• [ASSIGNMENT]:
Take every line from the listing below that includes "total" and copy it.

• [DATA TO USE]:
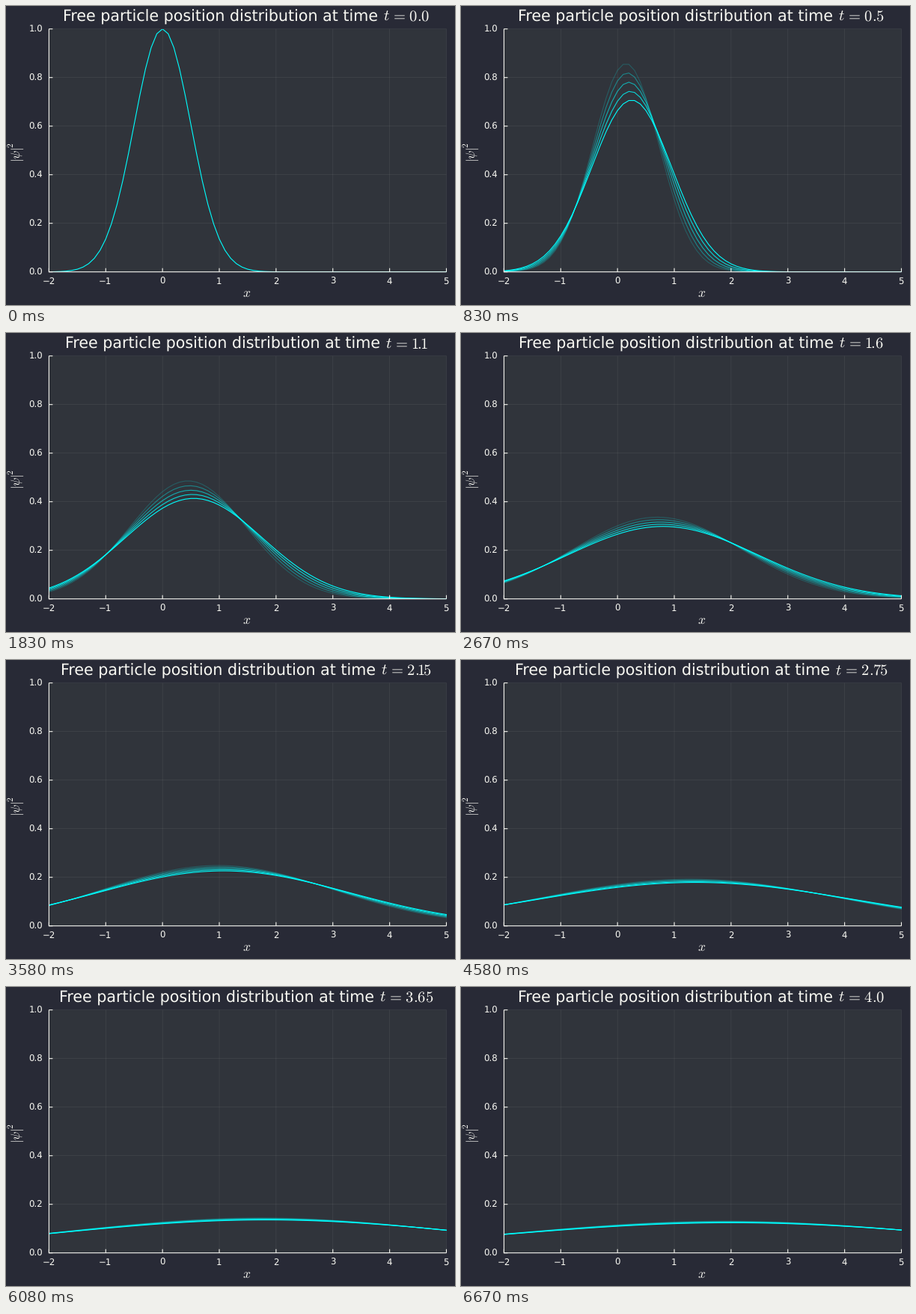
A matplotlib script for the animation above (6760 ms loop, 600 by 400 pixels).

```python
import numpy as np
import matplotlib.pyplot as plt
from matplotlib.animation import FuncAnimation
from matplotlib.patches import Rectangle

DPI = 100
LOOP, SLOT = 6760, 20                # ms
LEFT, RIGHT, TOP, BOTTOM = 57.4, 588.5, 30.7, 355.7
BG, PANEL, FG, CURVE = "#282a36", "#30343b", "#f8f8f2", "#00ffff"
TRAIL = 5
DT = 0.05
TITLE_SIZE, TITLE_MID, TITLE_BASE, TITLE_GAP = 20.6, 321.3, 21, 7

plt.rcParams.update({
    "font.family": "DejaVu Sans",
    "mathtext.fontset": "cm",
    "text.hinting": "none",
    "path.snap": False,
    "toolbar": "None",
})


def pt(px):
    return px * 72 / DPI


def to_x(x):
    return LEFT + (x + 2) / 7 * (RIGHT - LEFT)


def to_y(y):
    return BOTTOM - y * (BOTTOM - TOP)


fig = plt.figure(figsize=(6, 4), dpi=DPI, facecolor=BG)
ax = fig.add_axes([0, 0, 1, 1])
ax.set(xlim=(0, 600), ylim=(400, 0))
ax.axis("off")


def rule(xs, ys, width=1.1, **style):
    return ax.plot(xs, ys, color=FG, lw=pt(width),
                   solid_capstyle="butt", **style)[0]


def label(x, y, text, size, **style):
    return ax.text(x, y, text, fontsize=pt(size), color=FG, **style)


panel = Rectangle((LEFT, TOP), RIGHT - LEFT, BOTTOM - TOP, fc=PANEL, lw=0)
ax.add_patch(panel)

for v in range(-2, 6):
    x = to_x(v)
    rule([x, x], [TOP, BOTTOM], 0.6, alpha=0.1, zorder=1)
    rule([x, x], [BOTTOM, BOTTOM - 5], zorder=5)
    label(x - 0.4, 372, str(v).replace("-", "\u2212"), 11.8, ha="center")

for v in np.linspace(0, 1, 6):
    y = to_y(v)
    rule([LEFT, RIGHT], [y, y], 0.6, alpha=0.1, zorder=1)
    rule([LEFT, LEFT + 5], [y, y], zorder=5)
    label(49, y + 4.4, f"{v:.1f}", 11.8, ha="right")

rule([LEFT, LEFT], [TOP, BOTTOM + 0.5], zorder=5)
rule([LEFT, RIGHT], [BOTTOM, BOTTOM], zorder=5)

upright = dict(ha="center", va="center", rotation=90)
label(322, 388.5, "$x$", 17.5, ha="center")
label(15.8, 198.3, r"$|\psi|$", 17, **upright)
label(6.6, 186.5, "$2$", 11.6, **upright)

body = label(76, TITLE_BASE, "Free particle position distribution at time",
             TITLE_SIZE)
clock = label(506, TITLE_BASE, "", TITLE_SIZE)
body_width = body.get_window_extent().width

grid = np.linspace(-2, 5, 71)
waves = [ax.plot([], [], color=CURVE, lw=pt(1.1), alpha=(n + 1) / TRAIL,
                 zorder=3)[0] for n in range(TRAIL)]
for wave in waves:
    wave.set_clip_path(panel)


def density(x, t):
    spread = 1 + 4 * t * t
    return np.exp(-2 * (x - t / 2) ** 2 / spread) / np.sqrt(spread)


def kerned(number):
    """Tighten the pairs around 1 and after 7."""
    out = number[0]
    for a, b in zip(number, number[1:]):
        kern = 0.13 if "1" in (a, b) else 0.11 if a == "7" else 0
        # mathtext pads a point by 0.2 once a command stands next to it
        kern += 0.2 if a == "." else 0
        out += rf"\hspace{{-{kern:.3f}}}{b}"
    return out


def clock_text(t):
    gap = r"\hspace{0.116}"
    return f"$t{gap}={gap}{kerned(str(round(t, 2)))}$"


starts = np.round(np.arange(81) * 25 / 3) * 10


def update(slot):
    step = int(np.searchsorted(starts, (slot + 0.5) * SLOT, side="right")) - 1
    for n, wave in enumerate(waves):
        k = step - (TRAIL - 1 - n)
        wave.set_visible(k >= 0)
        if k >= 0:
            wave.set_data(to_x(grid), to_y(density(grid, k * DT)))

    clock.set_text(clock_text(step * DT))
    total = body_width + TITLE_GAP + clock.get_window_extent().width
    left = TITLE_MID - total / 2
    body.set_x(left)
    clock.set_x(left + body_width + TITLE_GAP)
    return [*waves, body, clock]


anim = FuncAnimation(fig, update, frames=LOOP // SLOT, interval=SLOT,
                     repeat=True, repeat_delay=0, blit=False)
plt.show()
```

* * *

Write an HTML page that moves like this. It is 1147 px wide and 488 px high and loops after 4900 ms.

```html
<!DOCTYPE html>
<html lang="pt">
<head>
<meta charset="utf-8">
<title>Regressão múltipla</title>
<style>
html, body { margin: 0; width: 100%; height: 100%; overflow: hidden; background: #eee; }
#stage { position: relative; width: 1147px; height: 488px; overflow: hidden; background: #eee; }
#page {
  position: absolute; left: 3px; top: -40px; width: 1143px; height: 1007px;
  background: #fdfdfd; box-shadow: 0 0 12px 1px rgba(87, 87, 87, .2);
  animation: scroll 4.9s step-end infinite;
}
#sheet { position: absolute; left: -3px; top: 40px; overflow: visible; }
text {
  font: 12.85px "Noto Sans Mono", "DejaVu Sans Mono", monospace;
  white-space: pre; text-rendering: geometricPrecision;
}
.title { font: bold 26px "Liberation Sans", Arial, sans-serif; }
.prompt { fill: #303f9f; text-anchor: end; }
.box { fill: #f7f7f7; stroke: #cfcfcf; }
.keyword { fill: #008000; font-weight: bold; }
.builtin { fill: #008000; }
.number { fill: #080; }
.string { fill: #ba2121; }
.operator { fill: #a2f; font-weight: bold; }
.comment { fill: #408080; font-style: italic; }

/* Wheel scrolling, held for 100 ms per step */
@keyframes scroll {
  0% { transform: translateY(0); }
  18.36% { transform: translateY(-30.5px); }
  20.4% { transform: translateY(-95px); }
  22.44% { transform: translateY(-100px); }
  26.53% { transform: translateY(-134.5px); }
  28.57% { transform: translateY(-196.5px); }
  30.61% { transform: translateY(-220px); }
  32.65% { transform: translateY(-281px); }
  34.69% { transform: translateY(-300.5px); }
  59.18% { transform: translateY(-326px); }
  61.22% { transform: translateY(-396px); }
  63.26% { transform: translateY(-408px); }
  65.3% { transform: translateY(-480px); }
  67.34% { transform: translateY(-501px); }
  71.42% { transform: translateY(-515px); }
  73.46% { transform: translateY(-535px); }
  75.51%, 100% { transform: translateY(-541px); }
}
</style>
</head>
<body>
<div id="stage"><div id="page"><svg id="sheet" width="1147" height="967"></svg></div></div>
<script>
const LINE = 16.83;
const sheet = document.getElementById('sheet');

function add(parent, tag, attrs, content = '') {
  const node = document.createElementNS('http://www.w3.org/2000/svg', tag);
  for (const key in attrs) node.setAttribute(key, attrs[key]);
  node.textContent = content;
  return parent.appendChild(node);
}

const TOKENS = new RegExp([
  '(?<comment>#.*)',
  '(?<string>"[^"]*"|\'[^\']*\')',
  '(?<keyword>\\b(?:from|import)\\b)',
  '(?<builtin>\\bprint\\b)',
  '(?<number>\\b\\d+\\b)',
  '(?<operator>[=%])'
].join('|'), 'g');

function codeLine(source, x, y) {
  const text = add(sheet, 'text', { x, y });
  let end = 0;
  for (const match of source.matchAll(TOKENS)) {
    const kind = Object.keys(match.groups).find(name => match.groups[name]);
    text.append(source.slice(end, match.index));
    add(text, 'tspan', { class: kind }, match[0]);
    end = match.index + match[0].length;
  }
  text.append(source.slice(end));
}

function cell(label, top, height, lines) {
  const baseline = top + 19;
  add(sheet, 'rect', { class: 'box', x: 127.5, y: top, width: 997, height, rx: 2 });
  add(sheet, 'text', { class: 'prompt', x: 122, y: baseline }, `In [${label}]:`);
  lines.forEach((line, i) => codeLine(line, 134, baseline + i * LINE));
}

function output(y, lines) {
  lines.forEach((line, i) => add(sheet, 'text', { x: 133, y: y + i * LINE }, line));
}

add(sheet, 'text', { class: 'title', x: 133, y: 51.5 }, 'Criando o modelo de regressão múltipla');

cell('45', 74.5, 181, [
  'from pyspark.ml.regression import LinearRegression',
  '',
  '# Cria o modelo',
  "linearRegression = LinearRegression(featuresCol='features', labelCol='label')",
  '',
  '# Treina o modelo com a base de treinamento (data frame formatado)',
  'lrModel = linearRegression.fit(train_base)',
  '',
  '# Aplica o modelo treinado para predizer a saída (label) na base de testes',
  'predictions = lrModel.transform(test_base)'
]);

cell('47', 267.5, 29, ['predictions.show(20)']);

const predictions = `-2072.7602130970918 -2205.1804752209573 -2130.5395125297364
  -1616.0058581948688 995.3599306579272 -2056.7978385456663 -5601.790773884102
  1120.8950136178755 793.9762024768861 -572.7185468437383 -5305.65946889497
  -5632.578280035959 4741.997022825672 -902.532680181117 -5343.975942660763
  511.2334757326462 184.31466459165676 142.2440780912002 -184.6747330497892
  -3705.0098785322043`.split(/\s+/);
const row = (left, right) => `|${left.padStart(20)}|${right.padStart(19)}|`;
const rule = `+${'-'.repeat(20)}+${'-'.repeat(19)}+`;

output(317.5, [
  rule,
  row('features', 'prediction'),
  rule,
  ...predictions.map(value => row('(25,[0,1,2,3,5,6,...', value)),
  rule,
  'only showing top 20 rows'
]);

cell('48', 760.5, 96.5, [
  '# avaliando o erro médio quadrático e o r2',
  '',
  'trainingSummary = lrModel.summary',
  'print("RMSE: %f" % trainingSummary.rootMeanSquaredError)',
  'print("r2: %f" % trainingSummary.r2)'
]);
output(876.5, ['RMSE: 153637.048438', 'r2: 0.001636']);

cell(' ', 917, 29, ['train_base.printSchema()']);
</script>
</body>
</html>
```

• [SOLUTION FOR THIS PROBLEM]:
    total = body_width + TITLE_GAP + clock.get_window_extent().width
    left = TITLE_MID - total / 2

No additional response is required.